Having a child is usually a happy time in a womanâ€™s life. Unfortunately, as we wait longer to have children, infertility and trouble conceiving can become a part of the family making process. Unbearable addresses these difficulties.
Ever since losing my future-child to an ectopic pregnancy on New Year’s Eve, I’ve been going about my life in what I thought to be a relatively stable fashion. I’ve reflected on the experience and opened up to friends, family and you wonderful readers. I’ve discussed a lot of the pain and emotions that the memories bring. I really thought that all this discussion had been cathartic for me, that it had helped me move on in some way. But after a day spent in the hospital where I lost my chance at another child, I realized just how much I’m not over it.
I’ve been sitting in a hospital room just a few floors up from where I went into surgery seven months ago. A close family member is going through a medical emergency and I’ve spent the past 24 hours at their side. (Your prayers and well-wishes are both welcome and appreciated.) And while I’ve spent most of my time answering doctor’s questions, fetching ice chips and squeezing hands, I’ve also had plenty of opportunity to sit and reflect. During that time, it’s impossible to keep my mind here, in this room. It keeps drifting down the elevator and into the room where I found out that I would lose my child. I keep reliving the emptiness I felt after my surgery was done, as I lay in bed, filled with so much pain that I had no idea whether it was physical or emotional.
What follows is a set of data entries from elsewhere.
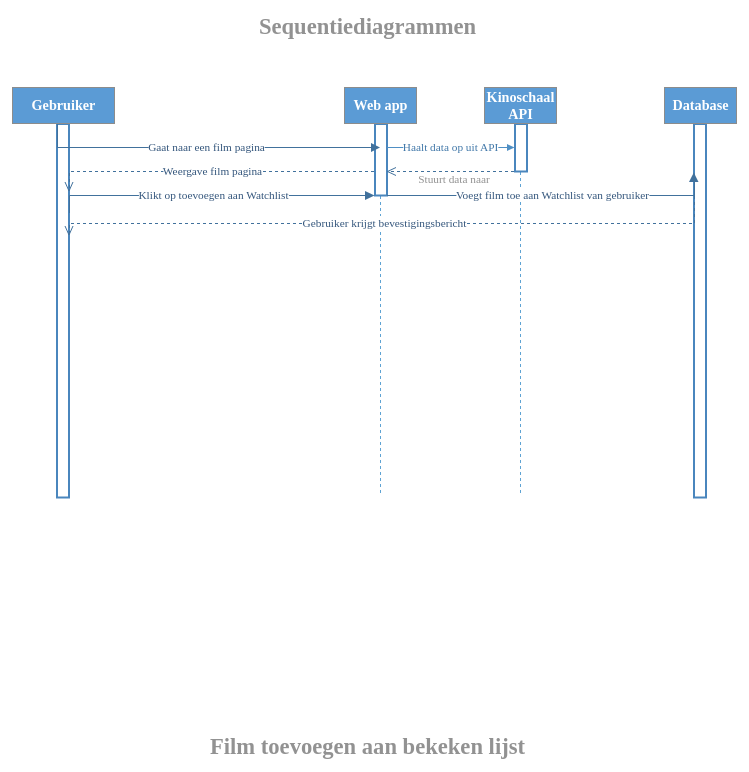
<!DOCTYPE html>
<html lang="nl">
<head>
<meta charset="utf-8">
<title>Sequentiediagrammen</title>
<style>
  :root {
    --paper: #fff;
    --heading: #929292;
    --box: #5b9bd5;
    --box-edge: #8c8c8c;
    --bar: #4a86bd;
    --message: #41719c;
    --message-light: #4f8fc4;
    --lifeline: #5ea3d3;
    --label: #34567c;
    --label-light: #4077a8;
  }
  * { box-sizing: border-box; margin: 0; }
  body {
    width: 749px;
    height: 772px;
    overflow: hidden;
    background: var(--paper);
    font-family: "Liberation Serif", "Times New Roman", serif;
  }
  .sheet { position: relative; width: 749px; height: 772px; overflow: hidden; }
  .heading {
    position: absolute;
    transform: translateX(-50%);
    font-size: 22.6px;
    line-height: 26px;
    font-weight: 700;
    color: var(--heading);
    white-space: nowrap;
  }
  .heading-top { left: 367.5px; top: 14px; }
  .heading-next { left: 367.5px; top: 734px; }
  .connectors { position: absolute; left: 0; top: 0; }
  .participant {
    position: absolute;
    top: 87px;
    width: 73px;
    height: 37px;
    display: flex;
    align-items: center;
    justify-content: center;
    background: var(--box);
    border: 1px solid var(--box-edge);
    color: var(--paper);
    font-size: 14.2px;
    line-height: 17px;
    font-weight: 700;
    text-align: center;
    white-space: nowrap;
  }
  .user { left: 12px; width: 103px; }
  .web-app { left: 344px; }
  .api { left: 484px; }
  .database { left: 664px; }
  .label {
    position: absolute;
    transform: translate(-50%, -50%);
    background: var(--paper);
    color: var(--label);
    font-size: 11.3px;
    line-height: 14px;
    white-space: nowrap;
  }
  .label-light { color: var(--label-light); }
  .label-grey { color: var(--heading); }
  .lifelines { stroke: var(--lifeline); stroke-dasharray: 3 3; }
  .bars { fill: var(--paper); stroke: var(--bar); stroke-width: 2; }
  .messages { fill: none; stroke: var(--message); }
  .replies { fill: none; stroke: var(--message); }
  .dashed { stroke-dasharray: 3 3; }
  .heads { fill: var(--message); }
  .light { stroke: var(--message-light); }
  .head-light { fill: var(--message-light); }
</style>
</head>
<body>
<main class="sheet">
  <h1 class="heading heading-top">Sequentiediagrammen</h1>

  <svg class="connectors" width="749" height="772" viewBox="0 0 749 772" aria-hidden="true">
    <g class="lifelines">
      <path d="M380.5 196V493"/>
      <path d="M520.5 172V493"/>
    </g>
    <g class="bars">
      <rect x="57" y="124" width="12" height="373.5"/>
      <rect x="375" y="124" width="12" height="71.5"/>
      <rect x="515" y="124" width="12" height="47.5"/>
      <rect x="694" y="124" width="12" height="373.5"/>
    </g>
    <g class="messages">
      <path d="M57.5 124V147.5H372"/>
      <path class="light" d="M387 147.5H508"/>
      <path d="M69.5 213V195.5H366"/>
      <path d="M387 195.5H694.5V181"/>
    </g>
    <g class="replies">
      <path class="dashed" d="M374 171.5H69.5V190"/>
      <path class="dashed" d="M514 171.5H388"/>
      <path class="dashed" d="M694.5 196V223.5H69.5V234"/>
      <path d="M65 182L69 191L73 182"/>
      <path d="M396 167.5L387.5 171.5L396 175.5"/>
      <path d="M65 226L69 235L73 226"/>
    </g>
    <g class="heads">
      <polygon points="371,143 380,147.5 371,152"/>
      <polygon class="head-light" points="507,144 514.5,147.5 507,151"/>
      <polygon points="365,191 374.5,195.5 365,200"/>
      <polygon points="689,182 693.8,172.5 698.5,182"/>
    </g>
  </svg>

  <div class="participant user">Gebruiker</div>
  <div class="participant web-app">Web app</div>
  <div class="participant api">Kinoschaal<br>API</div>
  <div class="participant database">Database</div>

  <span class="label" style="left:206.5px;top:147px">Gaat naar een film pagina</span>
  <span class="label label-light" style="left:450.5px;top:147px">Haalt data op uit API</span>
  <span class="label" style="left:212.5px;top:171px">Weergave film pagina</span>
  <span class="label label-grey" style="left:454px;top:179px">Stuurt data naar</span>
  <span class="label" style="left:213.5px;top:195px">Klikt op toevoegen aan Watchlist</span>
  <span class="label" style="left:552.5px;top:195px">Voegt film toe aan Watchlist van gebruiker</span>
  <span class="label" style="left:384.5px;top:223px">Gebruiker krijgt bevestigingsbericht</span>

  <h2 class="heading heading-next">Film toevoegen aan bekeken lijst</h2>
</main>
</body>
</html>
This hospital, this place where I said goodbye to so much hope, seems to have the ability to bring all of those emotions back.
I feel almost silly, looking around the emergency room for the doctors and nurses who treated me. I wonder if they’ll even remember my face or if they see so much tragedy. One sobbing mother couldn’t possibly register this many months later. I feel ridiculous looking resentfully at the board on the wall asking what “execellent care means” for my family. My excellent care hopes didn’t really matter. There was nothing anyone could do.
More than anything, I feel guilty that I’m selfishly thinking of myself when someone that I love deeply is sick and in pain. I feel horrible that I’m not spending every ounce of effort praying for their health. Instead, I’m dwelling on my own irreversible past. It seems unfair and self-indulgent.
It’s been more than half a year since I lost a child. I’m now trying to get pregnant again. It hasn’t succeeded yet, but there’s still a chance that it will. I should have moved on by now, right? Something as simple as a location shouldn’t overwhelm me with grief.
And yet here I am, sitting on an uncomfortable hospital couch, thinking about the last time I slept in this building. I’m thinking about the picture of the child removed from my Fallopian tube. (Yes, a nurse showed it to me.) I’m crying, not just because I’m concerned for my loved one, but because I’m still not over my loss. At this point time, I’m not sure if I ever will be.